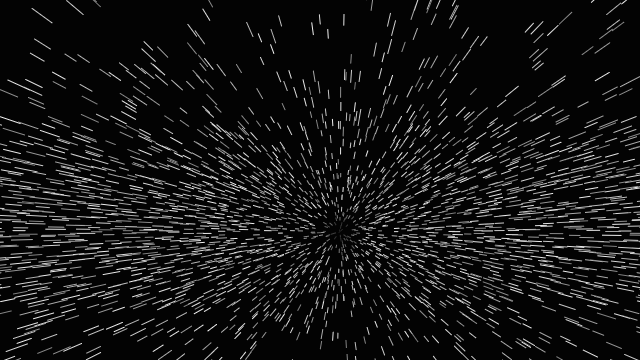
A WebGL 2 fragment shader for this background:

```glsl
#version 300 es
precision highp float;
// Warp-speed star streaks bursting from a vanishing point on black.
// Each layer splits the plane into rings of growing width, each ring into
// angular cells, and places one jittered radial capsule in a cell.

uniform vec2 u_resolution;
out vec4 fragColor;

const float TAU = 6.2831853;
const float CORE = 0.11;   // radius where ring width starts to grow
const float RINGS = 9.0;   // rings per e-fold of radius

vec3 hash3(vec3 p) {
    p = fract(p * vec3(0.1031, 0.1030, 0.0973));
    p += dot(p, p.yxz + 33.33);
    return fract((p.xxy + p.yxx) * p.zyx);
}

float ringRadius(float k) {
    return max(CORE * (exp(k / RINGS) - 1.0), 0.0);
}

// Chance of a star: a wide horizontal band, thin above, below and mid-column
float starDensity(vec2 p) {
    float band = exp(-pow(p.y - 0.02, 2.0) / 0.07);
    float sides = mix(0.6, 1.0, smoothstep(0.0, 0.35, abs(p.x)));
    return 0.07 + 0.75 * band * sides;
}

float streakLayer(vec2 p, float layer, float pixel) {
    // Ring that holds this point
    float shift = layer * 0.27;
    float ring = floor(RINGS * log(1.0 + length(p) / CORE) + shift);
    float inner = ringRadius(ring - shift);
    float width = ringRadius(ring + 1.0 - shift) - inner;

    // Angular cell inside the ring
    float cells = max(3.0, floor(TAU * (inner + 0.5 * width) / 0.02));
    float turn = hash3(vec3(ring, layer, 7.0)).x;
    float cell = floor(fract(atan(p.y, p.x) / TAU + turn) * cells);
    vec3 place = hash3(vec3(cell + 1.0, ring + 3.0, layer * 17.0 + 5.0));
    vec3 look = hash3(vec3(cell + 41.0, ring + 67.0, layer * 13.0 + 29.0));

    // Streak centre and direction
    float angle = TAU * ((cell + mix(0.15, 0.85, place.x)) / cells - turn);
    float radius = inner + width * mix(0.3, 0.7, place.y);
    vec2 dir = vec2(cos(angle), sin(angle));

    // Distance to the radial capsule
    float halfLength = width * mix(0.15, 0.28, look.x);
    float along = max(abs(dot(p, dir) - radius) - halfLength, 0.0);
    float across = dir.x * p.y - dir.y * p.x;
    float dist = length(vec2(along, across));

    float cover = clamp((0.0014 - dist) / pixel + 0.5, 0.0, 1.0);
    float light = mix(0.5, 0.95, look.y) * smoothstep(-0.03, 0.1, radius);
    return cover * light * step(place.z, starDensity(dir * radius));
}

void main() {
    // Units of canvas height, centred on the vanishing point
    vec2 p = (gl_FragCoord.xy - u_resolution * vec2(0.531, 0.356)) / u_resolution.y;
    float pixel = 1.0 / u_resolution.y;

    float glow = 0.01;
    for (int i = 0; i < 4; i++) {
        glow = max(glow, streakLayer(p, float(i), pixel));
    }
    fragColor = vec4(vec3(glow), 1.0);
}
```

#####

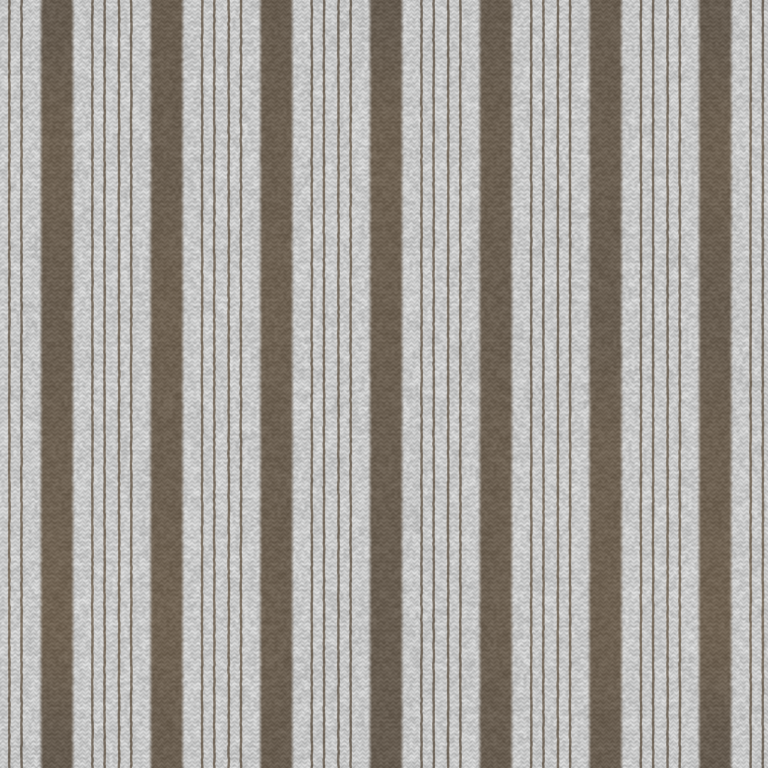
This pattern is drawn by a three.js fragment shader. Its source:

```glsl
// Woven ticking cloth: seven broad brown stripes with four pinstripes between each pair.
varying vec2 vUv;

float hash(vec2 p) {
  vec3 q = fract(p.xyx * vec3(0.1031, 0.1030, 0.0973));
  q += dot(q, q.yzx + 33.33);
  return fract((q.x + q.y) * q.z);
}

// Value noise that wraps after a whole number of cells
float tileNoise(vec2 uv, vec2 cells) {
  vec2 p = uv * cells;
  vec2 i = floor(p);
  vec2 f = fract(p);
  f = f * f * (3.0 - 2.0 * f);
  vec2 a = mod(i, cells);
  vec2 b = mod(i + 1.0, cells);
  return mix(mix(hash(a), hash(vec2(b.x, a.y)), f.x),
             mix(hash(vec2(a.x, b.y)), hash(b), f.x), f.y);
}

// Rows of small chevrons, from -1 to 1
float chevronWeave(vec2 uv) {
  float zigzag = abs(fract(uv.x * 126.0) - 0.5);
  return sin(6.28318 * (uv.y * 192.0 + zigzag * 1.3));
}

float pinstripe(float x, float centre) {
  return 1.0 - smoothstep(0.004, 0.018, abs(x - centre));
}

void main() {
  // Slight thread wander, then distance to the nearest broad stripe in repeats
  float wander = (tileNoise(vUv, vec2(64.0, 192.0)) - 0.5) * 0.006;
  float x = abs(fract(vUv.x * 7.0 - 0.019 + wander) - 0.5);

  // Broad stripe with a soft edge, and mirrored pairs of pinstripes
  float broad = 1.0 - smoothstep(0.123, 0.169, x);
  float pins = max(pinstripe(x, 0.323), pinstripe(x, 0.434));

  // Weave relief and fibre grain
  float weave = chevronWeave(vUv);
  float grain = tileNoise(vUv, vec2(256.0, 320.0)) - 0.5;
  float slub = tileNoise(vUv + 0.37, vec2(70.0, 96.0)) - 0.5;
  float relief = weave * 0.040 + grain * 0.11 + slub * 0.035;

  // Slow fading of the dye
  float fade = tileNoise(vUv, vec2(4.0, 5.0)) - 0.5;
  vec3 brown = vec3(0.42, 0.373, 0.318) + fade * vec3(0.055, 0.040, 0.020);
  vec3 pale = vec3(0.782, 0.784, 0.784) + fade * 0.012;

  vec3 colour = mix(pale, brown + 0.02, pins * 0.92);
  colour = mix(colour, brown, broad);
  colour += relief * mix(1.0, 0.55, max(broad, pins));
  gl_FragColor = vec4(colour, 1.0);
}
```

#####

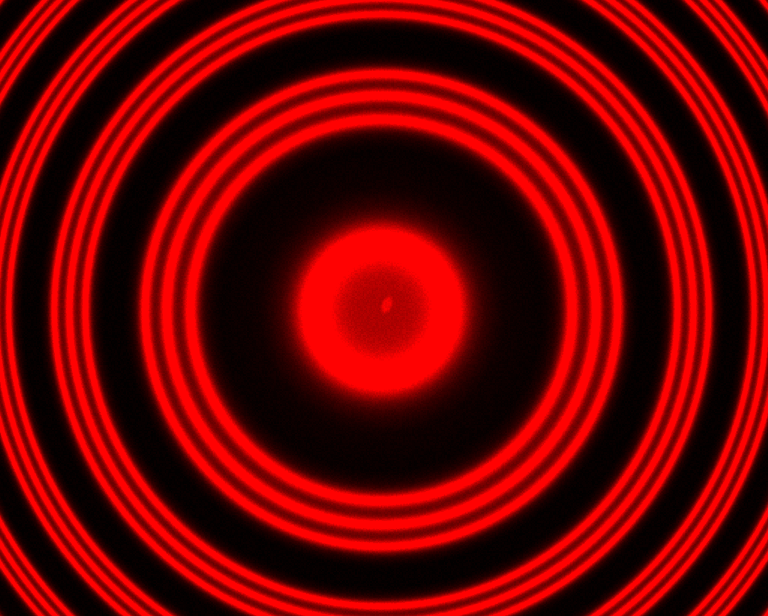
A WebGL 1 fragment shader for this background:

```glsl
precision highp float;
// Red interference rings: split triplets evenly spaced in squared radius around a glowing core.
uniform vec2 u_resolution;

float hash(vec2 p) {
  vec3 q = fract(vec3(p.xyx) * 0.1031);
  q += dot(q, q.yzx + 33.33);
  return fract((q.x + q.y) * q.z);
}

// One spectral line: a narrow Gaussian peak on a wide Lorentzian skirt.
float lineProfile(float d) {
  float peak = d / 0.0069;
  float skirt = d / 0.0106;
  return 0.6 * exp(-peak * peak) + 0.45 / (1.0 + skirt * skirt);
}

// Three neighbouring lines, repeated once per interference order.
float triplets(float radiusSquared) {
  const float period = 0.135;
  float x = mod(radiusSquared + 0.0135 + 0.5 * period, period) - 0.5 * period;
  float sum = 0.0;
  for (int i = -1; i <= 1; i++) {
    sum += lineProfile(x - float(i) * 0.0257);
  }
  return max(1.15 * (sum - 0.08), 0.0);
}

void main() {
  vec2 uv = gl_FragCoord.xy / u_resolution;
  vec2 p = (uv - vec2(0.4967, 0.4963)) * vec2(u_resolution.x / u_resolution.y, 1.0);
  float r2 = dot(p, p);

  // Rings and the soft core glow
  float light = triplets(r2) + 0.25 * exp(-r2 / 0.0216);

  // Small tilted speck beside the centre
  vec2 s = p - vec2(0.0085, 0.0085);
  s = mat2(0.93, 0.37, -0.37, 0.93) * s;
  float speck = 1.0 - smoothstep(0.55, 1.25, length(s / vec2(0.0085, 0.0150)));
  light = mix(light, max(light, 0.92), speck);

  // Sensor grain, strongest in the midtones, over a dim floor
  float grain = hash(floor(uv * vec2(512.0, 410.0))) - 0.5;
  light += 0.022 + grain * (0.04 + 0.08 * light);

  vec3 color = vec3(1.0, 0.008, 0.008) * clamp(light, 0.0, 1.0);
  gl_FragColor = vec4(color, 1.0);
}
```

#####

**WHAT TO PRODUCE**
Sift through the material above and copy each line that holds "tileNoise".

**RESPONSE BELOW**
float tileNoise(vec2 uv, vec2 cells) {
  float wander = (tileNoise(vUv, vec2(64.0, 192.0)) - 0.5) * 0.006;
  float grain = tileNoise(vUv, vec2(256.0, 320.0)) - 0.5;
  float slub = tileNoise(vUv + 0.37, vec2(70.0, 96.0)) - 0.5;
  float fade = tileNoise(vUv, vec2(4.0, 5.0)) - 0.5;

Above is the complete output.